Post on Contract Clause and State Legislation to Force Insurers to Cover Losses Under Commercial Insurance Policies due to COVID19 Pandemic
Tag: property damage
Supreme Court Grants to Consider Whether Governmental Entities are Liable for “Wage Loss” Damages Under No-Fault Act
The Michigan Supreme Court has granted leave to appeal to address whether the “motor vehicle” exception to governmental immunity allows parties to seek economic damages in the form of “wage loss”, for bodily injuries arising out of motor vehicle accidents in which a governmental entity is involved. The Governmental Tort Liability Act (GTLA) allows suit for “bodily injury and property damage” arising out of negligent operation of a motor vehicle by a governmental party. MCL 691.1405. Michigan’s No-Fault Act allows for the recovery of economic damages, including wage loss. MCL 500.3135(3)(c).
Plaintiff was injured in an accident with a salt truck operated by the state of Michigan, Michigan Department of Transportation (MDOT). Plaintiff sued the state claiming economic damages, including “wage loss”, and non-economic damages for serious impairment of a bodily function, both of which are ordinarily recoverable under the No-Fault Act.
MDOT argued the GTLA waives the government’s suit immunity for “bodily injury” claims only, not any broader claims associated with such injury.

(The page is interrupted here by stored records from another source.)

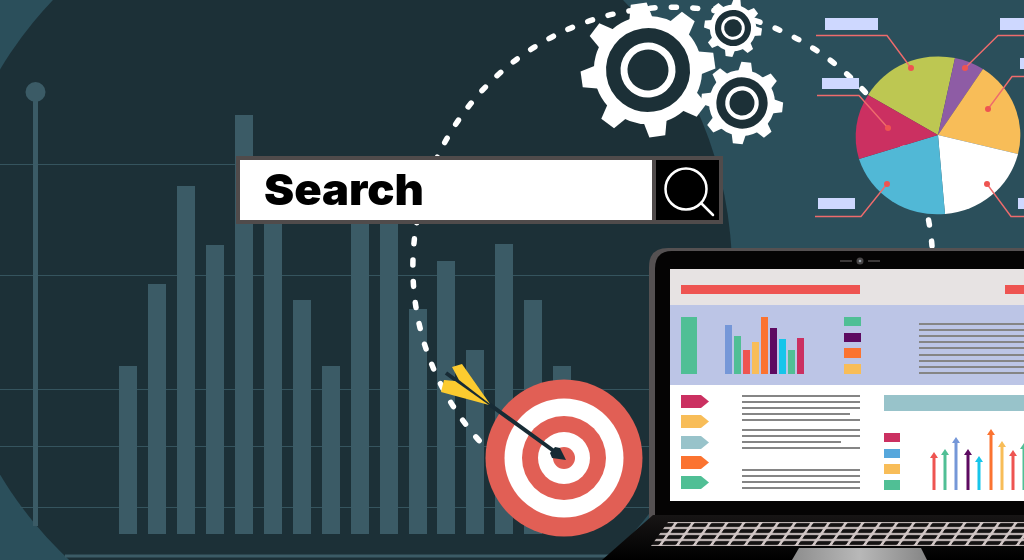
<!DOCTYPE html>
<html lang="en">
<head>
<meta charset="utf-8">
<title>Search analytics illustration</title>
<style>
:root{--teal:#2b4f5b;--dark:#1c3037;--bar:#3b5b66;--red:#e15f55;--coral:#ee5451;--white:#fff;--black:#000;--lavender:#ced8ff;--band:#bcc5e6;--green:#50bf95;--purple:#5d0a60;--orange:#fb7330;--yellow:#f8bd58;--feather:#fccb2f;--shaft:#172b35;--magenta:#cb3061;--blue:#7597d8;--mist:#98c3ca;--cyan:#16c5ea}
html,body{margin:0;width:1024px;height:560px;overflow:hidden;background:var(--teal)}
svg{display:block}
.search-text{font:900 43px Inter,"Liberation Sans",sans-serif;fill:var(--black)}
.grid{stroke:#35545e;stroke-width:1;fill:none}
.callout{stroke:#ef6b6c;stroke-width:1.4;fill:none}
.copy{stroke:#858585;stroke-width:2;fill:none}
.dark{fill:var(--dark)}.bar{fill:var(--bar)}.white{fill:var(--white)}.red{fill:var(--red)}.coral{fill:var(--coral)}
.lavender{fill:var(--lavender)}.green{fill:var(--green)}.purple{fill:var(--purple)}.orange{fill:var(--orange)}.yellow{fill:var(--yellow)}.feather{fill:var(--feather)}.shaft{fill:var(--shaft)}.magenta{fill:var(--magenta)}.blue{fill:var(--blue)}.mist{fill:var(--mist)}.cyan{fill:var(--cyan)}
</style>
</head>
<body>
<svg width="1024" height="560" viewBox="0 0 1024 560" role="img" aria-label="Search bar surrounded by charts, gears, a target and a laptop">
<defs>
  <path id="tooth" d="M-12-50L-8-67H8L12-50Z"/>
  <g id="tooth-pair"><use href="#tooth"/><use href="#tooth" transform="rotate(180)"/></g>
  <g id="gear">
    <g class="white">
      <use href="#tooth-pair"/><use href="#tooth-pair" transform="rotate(45)"/><use href="#tooth-pair" transform="rotate(90)"/><use href="#tooth-pair" transform="rotate(135)"/>
    </g>
    <circle r="48" fill="none" stroke="#fff" stroke-width="12"/>
    <circle r="24" fill="none" stroke="#fff" stroke-width="7"/>
  </g>
  <path id="tag" d="M0 0H20L28 6.5 20 13H0Z"/>
  <path id="arrowhead" d="M-4 6L0 0 4 6Z"/>
  <linearGradient id="trackpad" x2="1" y2="0"><stop stop-color="#8d8d8d"/><stop offset=".5" stop-color="#b8b8b8"/><stop offset="1" stop-color="#858585"/></linearGradient>
  <linearGradient id="deck" x2="0" y2="1"><stop stop-color="#171515"/><stop offset="1" stop-color="#000"/></linearGradient>
  <pattern id="keys" width="17" height="6" patternUnits="userSpaceOnUse" patternTransform="translate(660 522) skewX(-35)"><rect width="17" height="6" fill="#d1c6c5"/><rect x="1" y="1" width="14" height="4" rx="1" fill="#141212"/></pattern>
</defs>

<g id="background">
  <rect width="1024" height="560" fill="var(--teal)"/>
  <circle class="dark" cx="338" cy="272" r="394"/>
  <path class="grid" d="M0 164.5H716M0 275.5H732M0 389.5H714M0 446.5H692M20 507.5H655"/>
  <path d="M65 556H620" stroke="#3b5b66" stroke-width="3"/>
  <path d="M35.5 92V526" stroke="#3b5b66" stroke-width="5"/>
  <circle class="bar" cx="35.5" cy="92" r="10"/>
</g>

<g id="bar-chart" class="bar">
  <rect x="119" y="366" width="18" height="168"/><rect x="148" y="284" width="18" height="250"/><rect x="177" y="186" width="18" height="348"/><rect x="206" y="245" width="18" height="289"/><rect x="235" y="115" width="18" height="419"/><rect x="264" y="200" width="18" height="334"/><rect x="293" y="300" width="18" height="234"/><rect x="322" y="366" width="18" height="168"/><rect x="351" y="200" width="18" height="334"/><rect x="380" y="200" width="18" height="334"/><rect x="409" y="309" width="18" height="225"/><rect x="437" y="261" width="18" height="273"/><rect x="466" y="350" width="18" height="184"/><rect x="495" y="244" width="18" height="290"/><rect x="524" y="300" width="18" height="234"/><rect x="553" y="366" width="18" height="168"/>
</g>

<path id="dotted-orbit" d="M932 246A260 260 0 1 0 487 449" fill="none" stroke="#fff" stroke-width="5.5" stroke-linecap="round" stroke-dasharray="5 16.3"/>

<g id="gears">
  <circle class="dark" cx="648" cy="70" r="46"/>
  <circle class="dark" cx="733" cy="28" r="19"/>
  <circle class="dark" cx="742" cy="103" r="28"/>
  <use href="#gear" transform="translate(648 70) rotate(-8)"/>
  <use href="#gear" transform="translate(733 28) scale(.43) rotate(8)"/>
  <use href="#gear" transform="translate(742 103) scale(.61) rotate(6)"/>
</g>

<g id="pie-chart">
  <path fill="#bdc752" d="M938 135L868 95A82 79 0 0 1 955 58Z"/>
  <path fill="#8e5ca5" d="M938 135L955 58A82 79 0 0 1 983 69Z"/>
  <path class="yellow" d="M938 135L983 69A82 79 0 0 1 1018 154Z"/>
  <path class="white" d="M938 135L1018 154A82 79 0 0 1 945 214Z"/>
  <path fill="#51b8d6" d="M938 135L945 214A82 79 0 0 1 859 159Z"/>
  <path class="magenta" d="M938 135L859 159A82 79 0 0 1 868 95Z"/>
  <path class="callout" d="M816 35.5H887L911 68M817 95.5H859L888 128M815 216.5H861L887 184M1024 35.5H998L965 68M1024 76.5H1012L988 109M1024 216.5H1011L987 184"/>
  <g class="coral"><circle cx="911" cy="68" r="3"/><circle cx="888" cy="128" r="3"/><circle cx="887" cy="184" r="3"/><circle cx="965" cy="68" r="3"/><circle cx="988" cy="109" r="3"/><circle cx="987" cy="184" r="3"/></g>
  <g class="lavender"><rect x="825" y="18" width="53" height="12"/><rect x="822" y="78" width="37" height="11"/><rect x="818" y="198" width="37" height="11"/><rect x="1000" y="18" width="24" height="12"/><rect x="1020" y="58" width="4" height="11"/><rect x="1018" y="198" width="6" height="11"/></g>
</g>

<g id="search-bar">
  <rect x="236" y="156" width="487" height="68" fill="#504b4b"/>
  <rect class="white" x="240" y="160" width="412" height="60"/>
  <rect x="656" y="160" width="63" height="60"/>
  <text class="search-text" x="264" y="205" textLength="160" lengthAdjust="spacingAndGlyphs">Search</text>
  <g fill="none" stroke="#fff" stroke-width="2.5" stroke-linecap="round"><circle cx="686" cy="189" r="20.5"/><path d="M701 203L713 215"/></g>
</g>

<g id="target">
  <circle class="red" cx="564" cy="458" r="78.5"/><circle class="white" cx="564" cy="458" r="59.5"/><circle class="red" cx="564" cy="458" r="42"/><circle class="white" cx="564" cy="458" r="26"/><circle class="red" cx="564" cy="458" r="11"/>
  <g id="arrow">
    <path d="M446 373L558 454" fill="none" stroke="var(--shaft)" stroke-width="4"/>
    <path class="shaft" d="M566 460L552 458 550 453 555 447 560 448Z"/>
    <path id="upper-feather" class="feather" d="M452 367L462 364 490 404 459 380Z"/>
    <path id="lower-feather" class="feather" d="M444 380L455 381 489 405 441 392Z"/>
  </g>
</g>

<g id="laptop">
  <path d="M649 520V267Q649 248 668 248H1024V520Z" fill="#555152"/>
  <path d="M655 520V269Q655 251 672 251H1024V520Z" fill="#050404"/>
  <path d="M840 261H852M868 261H880" stroke="#3b3838" stroke-width="2"/>
  <circle cx="860" cy="261" r="3.5" fill="#484546"/><circle cx="860" cy="261" r="1.3" fill="#9ba1a8"/>

  <g id="screen">
    <rect class="white" x="670" y="269" width="354" height="232"/>
    <rect x="670" y="269" width="354" height="37" fill="#e7e3e3"/>
    <rect x="670" y="305" width="354" height="80" fill="var(--band)"/>
    <rect class="coral" x="681" y="285" width="179" height="9"/><rect class="coral" x="1005" y="285" width="19" height="9"/>
    <rect class="green" x="681" y="317" width="16" height="57"/>
    <g id="mini-bars">
      <rect class="blue" x="725" y="325" width="7" height="49"/><rect class="green" x="734" y="336" width="7" height="38"/><rect class="coral" x="743" y="350" width="7" height="24"/><rect class="yellow" x="752" y="342" width="7" height="32"/><rect class="orange" x="761" y="317" width="7" height="57"/><rect class="purple" x="770" y="328" width="7" height="46"/><rect class="cyan" x="779" y="339" width="7" height="35"/><rect class="green" x="788" y="350" width="7" height="24"/><rect class="magenta" x="797" y="338" width="7" height="36"/>
    </g>
    <g id="legend-top">
      <rect class="green" x="844" y="317" width="17" height="9"/><rect class="purple" x="844" y="333" width="17" height="9"/><rect class="orange" x="844" y="348" width="17" height="10"/><rect class="yellow" x="844" y="364" width="17" height="10"/>
    </g>
    <g id="tags">
      <use href="#tag" class="magenta" x="681" y="395"/><use href="#tag" class="yellow" x="681" y="415"/><use href="#tag" class="mist" x="681" y="436"/><use href="#tag" class="orange" x="681" y="456"/><use href="#tag" class="green" x="681" y="476"/>
    </g>
    <path class="copy" d="M919 324H1024M919 330H1024M919 336H1024M919 342H1024M919 348H1024M919 355H1024M919 361H1024M919 367H1024M919 373H1024"/>
    <path class="copy" d="M742 396H860M742 402H860M742 408H860M742 414H850M742 420H860M742 430H860M742 436H860M742 442H841M742 448H860M742 470H860M742 476H860M742 482H860M742 488H860"/>
    <rect class="mist" x="884" y="395" width="140" height="16"/>
    <g id="legend-bottom">
      <rect class="magenta" x="884" y="433" width="16" height="9"/><rect x="884" y="449" width="16" height="9" fill="#56a7dc"/><rect class="yellow" x="884" y="464" width="16" height="10"/><rect class="green" x="884" y="480" width="16" height="10"/>
    </g>
    <g id="arrow-chart">
      <g class="coral"><use href="#arrowhead" x="934" y="452"/><rect x="932.5" y="456" width="3" height="34"/></g>
      <g class="green"><use href="#arrowhead" x="945" y="449"/><rect x="943.5" y="453" width="3" height="37"/></g>
      <g class="blue"><use href="#arrowhead" x="956" y="437"/><rect x="954.5" y="441" width="3" height="49"/></g>
      <g class="purple"><use href="#arrowhead" x="968" y="449"/><rect x="966.5" y="453" width="3" height="37"/></g>
      <g class="cyan"><use href="#arrowhead" x="979" y="456"/><rect x="977.5" y="460" width="3" height="30"/></g>
      <g class="orange"><use href="#arrowhead" x="991" y="429"/><rect x="989.5" y="433" width="3" height="57"/></g>
      <g class="yellow"><use href="#arrowhead" x="1002" y="441"/><rect x="1000.5" y="445" width="3" height="45"/></g>
      <g class="coral"><use href="#arrowhead" x="1013" y="450"/><rect x="1011.5" y="454" width="3" height="36"/></g>
      <g class="green"><use href="#arrowhead" x="1024" y="443"/><rect x="1022.5" y="447" width="3" height="43"/></g>
    </g>
  </g>

  <g id="keyboard">
    <path d="M653 515H1024V560H602Z" fill="url(#deck)"/>
    <path d="M668 522H1024V546H651Z" fill="url(#keys)"/>
    <path d="M799 548H921L927 560H792Z" fill="url(#trackpad)"/>
  </g>
</g>
</svg>
</body>
</html>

MDOT cited Weschler v. Mecosta County Rd. Comm’n, 480 Mich. 75, 85 (2008), which defined the term “bodily injury” under the GTLA’s motor vehicle exception as “physical or corporeal injury to the body”. Weschler held “loss of consortium” was not recoverable under the “motor vehicle exception”. Id.
In a published opinion, the Court of Appeals held that work-loss benefits and benefits for ordinary and necessary services that exceed the statutory personal protection insurance benefit maximum pursuant to MCL 500.3135(3) are awardable against governmental entities. (Under the No-Fault Act there is a provision allowing for recovery of damages in excess of the daily, monthly, and three-year limitations contained in the No-Fault Act (MCL 500.3107 through MCL 500.3110)).
The Court of Appeals also affirmed the trial court’s determination to award Plaintiff “lost earning potential” as a dental hygienist even though, before her injury, she had not yet completed her education in that field of study. Hannay v. MDOT.COA.Opinion
In its grant order, the Supreme Court requests briefing on the issues of whether economic damages in the form of “wage loss” are recoverable under the GTLA’s motor vehicle exception (citing Weschler), and, if so, referring to the Court of Appeals ruling affirming the trial court’s award of “projected earnings”, whether loss of income from work, only, or lost earning capacity may be awarded. Read the Court’s order here: Hannay v. MDOT
This is a significant case likely to garner much attention. MDOT’s argument is in line with the jurisdictional principle adhered to in Michigan concerning governmental immunity, and with the strict interpretation to be given to provisions waiving the government’s suit immunity. If one adheres strictly to these principles, then the No-Fault Act would likely yield to the narrow confines of liability that can be imposed against the government under the GTLA.
The Court invites Insurance Institute of Michigan, Michigan Association of Justice, and the Michigan Defense Trial Counsel to submit briefs amicus curiae to address the question.